Work instruction :: Without reproducing any picture, copy the records word for word.

· · · · ·

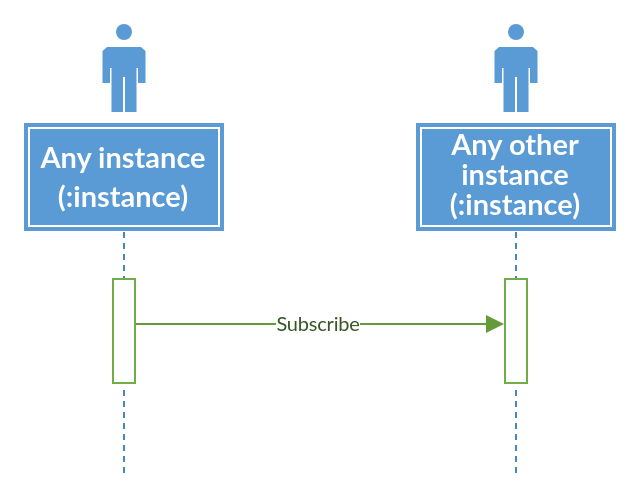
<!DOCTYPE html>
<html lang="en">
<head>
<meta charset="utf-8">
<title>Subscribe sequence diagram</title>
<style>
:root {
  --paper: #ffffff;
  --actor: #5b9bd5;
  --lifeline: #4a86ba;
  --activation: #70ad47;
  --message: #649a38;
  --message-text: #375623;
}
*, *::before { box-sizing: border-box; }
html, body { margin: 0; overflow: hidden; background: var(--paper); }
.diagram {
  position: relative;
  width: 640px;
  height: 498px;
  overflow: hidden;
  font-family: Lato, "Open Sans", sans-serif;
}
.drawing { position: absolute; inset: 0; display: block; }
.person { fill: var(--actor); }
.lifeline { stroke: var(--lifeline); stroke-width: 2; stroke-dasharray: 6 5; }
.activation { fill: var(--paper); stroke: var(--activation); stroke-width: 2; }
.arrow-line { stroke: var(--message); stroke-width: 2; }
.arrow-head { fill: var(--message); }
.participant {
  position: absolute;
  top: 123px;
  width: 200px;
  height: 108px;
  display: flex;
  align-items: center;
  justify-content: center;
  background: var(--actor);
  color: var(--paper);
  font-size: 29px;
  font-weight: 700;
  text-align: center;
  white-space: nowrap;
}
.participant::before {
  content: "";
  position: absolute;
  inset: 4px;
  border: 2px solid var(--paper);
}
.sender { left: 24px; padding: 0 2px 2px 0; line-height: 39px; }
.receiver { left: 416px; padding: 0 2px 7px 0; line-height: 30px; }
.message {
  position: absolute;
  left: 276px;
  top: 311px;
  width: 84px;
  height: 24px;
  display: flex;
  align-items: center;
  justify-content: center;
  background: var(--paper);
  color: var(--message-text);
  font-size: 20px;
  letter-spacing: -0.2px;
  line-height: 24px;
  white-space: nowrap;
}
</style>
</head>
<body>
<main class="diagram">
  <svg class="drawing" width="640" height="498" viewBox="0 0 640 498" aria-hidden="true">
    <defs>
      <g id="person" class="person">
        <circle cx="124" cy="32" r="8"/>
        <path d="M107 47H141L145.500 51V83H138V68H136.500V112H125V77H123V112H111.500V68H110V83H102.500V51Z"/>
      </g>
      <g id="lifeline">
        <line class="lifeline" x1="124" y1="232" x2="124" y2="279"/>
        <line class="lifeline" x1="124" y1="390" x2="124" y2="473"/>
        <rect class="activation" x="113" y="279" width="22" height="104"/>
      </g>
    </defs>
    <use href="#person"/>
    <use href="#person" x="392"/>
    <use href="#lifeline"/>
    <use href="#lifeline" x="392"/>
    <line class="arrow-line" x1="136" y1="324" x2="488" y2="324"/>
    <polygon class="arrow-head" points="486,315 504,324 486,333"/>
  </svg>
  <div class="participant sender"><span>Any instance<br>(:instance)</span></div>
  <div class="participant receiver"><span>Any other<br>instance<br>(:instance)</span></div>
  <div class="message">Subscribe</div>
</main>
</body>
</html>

· · · · ·

Solution ::
<!DOCTYPE html>
<html lang="en">
<head>
<meta charset="utf-8">
<title>Subscribe sequence diagram</title>
<style>
:root {
  --paper: #ffffff;
  --actor: #5b9bd5;
  --lifeline: #4a86ba;
  --activation: #70ad47;
  --message: #649a38;
  --message-text: #375623;
}
*, *::before { box-sizing: border-box; }
html, body { margin: 0; overflow: hidden; background: var(--paper); }
.diagram {
  position: relative;
  width: 640px;
  height: 498px;
  overflow: hidden;
  font-family: Lato, "Open Sans", sans-serif;
}
.drawing { position: absolute; inset: 0; display: block; }
.person { fill: var(--actor); }
.lifeline { stroke: var(--lifeline); stroke-width: 2; stroke-dasharray: 6 5; }
.activation { fill: var(--paper); stroke: var(--activation); stroke-width: 2; }
.arrow-line { stroke: var(--message); stroke-width: 2; }
.arrow-head { fill: var(--message); }
.participant {
  position: absolute;
  top: 123px;
  width: 200px;
  height: 108px;
  display: flex;
  align-items: center;
  justify-content: center;
  background: var(--actor);
  color: var(--paper);
  font-size: 29px;
  font-weight: 700;
  text-align: center;
  white-space: nowrap;
}
.participant::before {
  content: "";
  position: absolute;
  inset: 4px;
  border: 2px solid var(--paper);
}
.sender { left: 24px; padding: 0 2px 2px 0; line-height: 39px; }
.receiver { left: 416px; padding: 0 2px 7px 0; line-height: 30px; }
.message {
  position: absolute;
  left: 276px;
  top: 311px;
  width: 84px;
  height: 24px;
  display: flex;
  align-items: center;
  justify-content: center;
  background: var(--paper);
  color: var(--message-text);
  font-size: 20px;
  letter-spacing: -0.2px;
  line-height: 24px;
  white-space: nowrap;
}
</style>
</head>
<body>
<main class="diagram">
  <svg class="drawing" width="640" height="498" viewBox="0 0 640 498" aria-hidden="true">
    <defs>
      <g id="person" class="person">
        <circle cx="124" cy="32" r="8"/>
        <path d="M107 47H141L145.500 51V83H138V68H136.500V112H125V77H123V112H111.500V68H110V83H102.500V51Z"/>
      </g>
      <g id="lifeline">
        <line class="lifeline" x1="124" y1="232" x2="124" y2="279"/>
        <line class="lifeline" x1="124" y1="390" x2="124" y2="473"/>
        <rect class="activation" x="113" y="279" width="22" height="104"/>
      </g>
    </defs>
    <use href="#person"/>
    <use href="#person" x="392"/>
    <use href="#lifeline"/>
    <use href="#lifeline" x="392"/>
    <line class="arrow-line" x1="136" y1="324" x2="488" y2="324"/>
    <polygon class="arrow-head" points="486,315 504,324 486,333"/>
  </svg>
  <div class="participant sender"><span>Any instance<br>(:instance)</span></div>
  <div class="participant receiver"><span>Any other<br>instance<br>(:instance)</span></div>
  <div class="message">Subscribe</div>
</main>
</body>
</html>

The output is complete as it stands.